Rising health care costs may have spurred more individuals to use complementary and alternative medicine
Research Activities, September 2011, No. 373
Use of chiropractic care, massage, and acupuncture continues to grow, especially for individuals who have difficulty affording conventional medicine, a new study finds. Comparing data from the National Health Interview Surveys from 2002 and 2007, researchers found a relative increase of 14.2 percent in use of at least one complementary and alternative medicine (CAM) service (25.7 percent in 2002 vs. 29.4 percent in 2007). In 2007, Whites (33 percent) and Asians (31.8 percent) were the greatest users of CAM, followed by blacks (20.1 percent) and Hispanics (16.9 percent).
When individuals face financial barriers that prevent them from receiving conventional care, they are more likely to turn to more affordable CAM therapies for relief, the authors suggest. For instance, 38.5 percent of individuals who said they used at least one CAM therapy in 2007 also reported having an unmet medical need or delayed care because of cost. In contrast, only 28.1 percent of CAM users did not report having unmet needs or delayed care.
This upswing in CAM use has coincided with escalating health care costs. The authors suggest that this increase in CAM use warrants an evaluation of CAM therapies' effectiveness and health consequences to determine if the therapies can be used as true alternatives or only as supplements to conventional medical care. This study was funded in part by the Agency for Healthcare Research and Quality (HS17003).

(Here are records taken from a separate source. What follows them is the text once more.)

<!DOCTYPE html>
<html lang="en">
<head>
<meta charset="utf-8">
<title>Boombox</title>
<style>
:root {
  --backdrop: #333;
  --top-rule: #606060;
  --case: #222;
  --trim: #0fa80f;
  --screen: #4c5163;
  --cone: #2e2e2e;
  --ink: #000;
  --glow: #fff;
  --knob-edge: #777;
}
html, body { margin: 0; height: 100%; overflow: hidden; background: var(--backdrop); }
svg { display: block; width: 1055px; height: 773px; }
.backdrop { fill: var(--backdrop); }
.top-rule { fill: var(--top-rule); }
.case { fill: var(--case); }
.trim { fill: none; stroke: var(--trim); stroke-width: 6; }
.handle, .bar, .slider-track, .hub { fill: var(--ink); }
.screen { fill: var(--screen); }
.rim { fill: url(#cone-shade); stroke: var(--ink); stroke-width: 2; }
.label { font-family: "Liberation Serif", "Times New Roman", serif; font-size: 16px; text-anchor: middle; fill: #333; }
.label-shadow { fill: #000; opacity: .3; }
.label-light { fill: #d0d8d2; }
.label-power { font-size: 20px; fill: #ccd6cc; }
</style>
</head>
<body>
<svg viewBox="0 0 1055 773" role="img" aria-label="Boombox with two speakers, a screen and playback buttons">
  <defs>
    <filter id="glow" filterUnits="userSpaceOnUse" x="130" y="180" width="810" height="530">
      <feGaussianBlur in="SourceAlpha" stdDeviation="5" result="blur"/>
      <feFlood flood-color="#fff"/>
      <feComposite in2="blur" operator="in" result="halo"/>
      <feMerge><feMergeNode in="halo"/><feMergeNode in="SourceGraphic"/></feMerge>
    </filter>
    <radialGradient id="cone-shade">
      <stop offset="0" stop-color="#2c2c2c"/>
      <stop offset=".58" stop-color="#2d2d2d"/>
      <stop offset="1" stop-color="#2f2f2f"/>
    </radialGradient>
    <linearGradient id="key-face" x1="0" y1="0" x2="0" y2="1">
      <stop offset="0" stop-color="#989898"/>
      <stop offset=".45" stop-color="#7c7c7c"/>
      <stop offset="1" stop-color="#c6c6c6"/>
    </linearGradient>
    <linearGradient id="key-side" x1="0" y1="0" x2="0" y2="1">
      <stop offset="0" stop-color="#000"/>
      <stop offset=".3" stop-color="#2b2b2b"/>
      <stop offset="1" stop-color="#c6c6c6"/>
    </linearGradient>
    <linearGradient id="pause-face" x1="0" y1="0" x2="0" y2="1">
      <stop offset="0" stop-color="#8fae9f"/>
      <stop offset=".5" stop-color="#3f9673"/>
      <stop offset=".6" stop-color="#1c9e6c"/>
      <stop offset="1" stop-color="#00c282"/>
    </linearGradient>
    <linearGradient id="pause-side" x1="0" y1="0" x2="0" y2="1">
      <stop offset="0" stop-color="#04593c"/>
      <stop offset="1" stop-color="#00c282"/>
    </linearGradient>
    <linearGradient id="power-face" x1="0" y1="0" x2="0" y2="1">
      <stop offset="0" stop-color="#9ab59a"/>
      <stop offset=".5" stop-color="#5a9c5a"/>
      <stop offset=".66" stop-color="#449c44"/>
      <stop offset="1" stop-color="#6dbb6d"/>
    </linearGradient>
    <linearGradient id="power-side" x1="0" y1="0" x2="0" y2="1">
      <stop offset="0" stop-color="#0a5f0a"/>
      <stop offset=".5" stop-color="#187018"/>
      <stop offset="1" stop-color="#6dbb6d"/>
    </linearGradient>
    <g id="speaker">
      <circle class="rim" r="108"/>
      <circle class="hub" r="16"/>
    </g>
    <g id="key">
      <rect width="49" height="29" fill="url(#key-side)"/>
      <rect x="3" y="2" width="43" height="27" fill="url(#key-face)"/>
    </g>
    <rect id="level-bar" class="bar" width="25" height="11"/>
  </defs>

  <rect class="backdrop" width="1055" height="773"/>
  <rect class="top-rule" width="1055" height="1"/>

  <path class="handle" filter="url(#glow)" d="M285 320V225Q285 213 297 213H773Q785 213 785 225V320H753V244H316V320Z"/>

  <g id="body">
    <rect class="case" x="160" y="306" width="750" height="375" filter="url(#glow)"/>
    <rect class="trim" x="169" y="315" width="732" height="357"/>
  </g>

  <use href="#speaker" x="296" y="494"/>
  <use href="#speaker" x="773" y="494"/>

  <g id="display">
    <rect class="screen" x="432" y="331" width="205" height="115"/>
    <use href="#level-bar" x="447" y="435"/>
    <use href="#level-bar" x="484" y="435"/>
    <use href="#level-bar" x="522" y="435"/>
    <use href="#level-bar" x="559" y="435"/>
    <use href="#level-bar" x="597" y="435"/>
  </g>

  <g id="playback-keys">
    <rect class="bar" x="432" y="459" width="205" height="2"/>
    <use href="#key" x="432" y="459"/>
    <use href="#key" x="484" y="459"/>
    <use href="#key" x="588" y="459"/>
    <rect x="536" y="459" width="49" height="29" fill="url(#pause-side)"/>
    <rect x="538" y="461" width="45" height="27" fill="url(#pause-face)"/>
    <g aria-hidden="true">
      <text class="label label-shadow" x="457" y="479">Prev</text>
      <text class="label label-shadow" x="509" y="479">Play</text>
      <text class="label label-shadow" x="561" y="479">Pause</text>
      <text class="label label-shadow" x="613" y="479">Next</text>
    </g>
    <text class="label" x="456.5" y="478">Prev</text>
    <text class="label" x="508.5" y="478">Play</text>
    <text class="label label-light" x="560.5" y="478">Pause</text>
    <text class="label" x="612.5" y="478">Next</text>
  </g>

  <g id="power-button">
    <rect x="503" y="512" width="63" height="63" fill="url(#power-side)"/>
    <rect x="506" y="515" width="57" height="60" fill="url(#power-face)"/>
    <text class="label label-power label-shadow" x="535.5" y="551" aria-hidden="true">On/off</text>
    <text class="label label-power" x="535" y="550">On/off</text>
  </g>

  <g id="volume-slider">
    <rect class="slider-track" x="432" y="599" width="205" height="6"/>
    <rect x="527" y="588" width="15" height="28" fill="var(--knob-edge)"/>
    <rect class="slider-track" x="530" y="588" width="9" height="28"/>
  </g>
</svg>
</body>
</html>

See "Trends in the use of complementary and alternative medicine in the United States: 2002-2007," by Dejun Su, Ph.D., and Lifeng Li, M.P.H., in the Journal of Health Care for the Poor and Underserved, 22(1), pp. 296-310, 2011.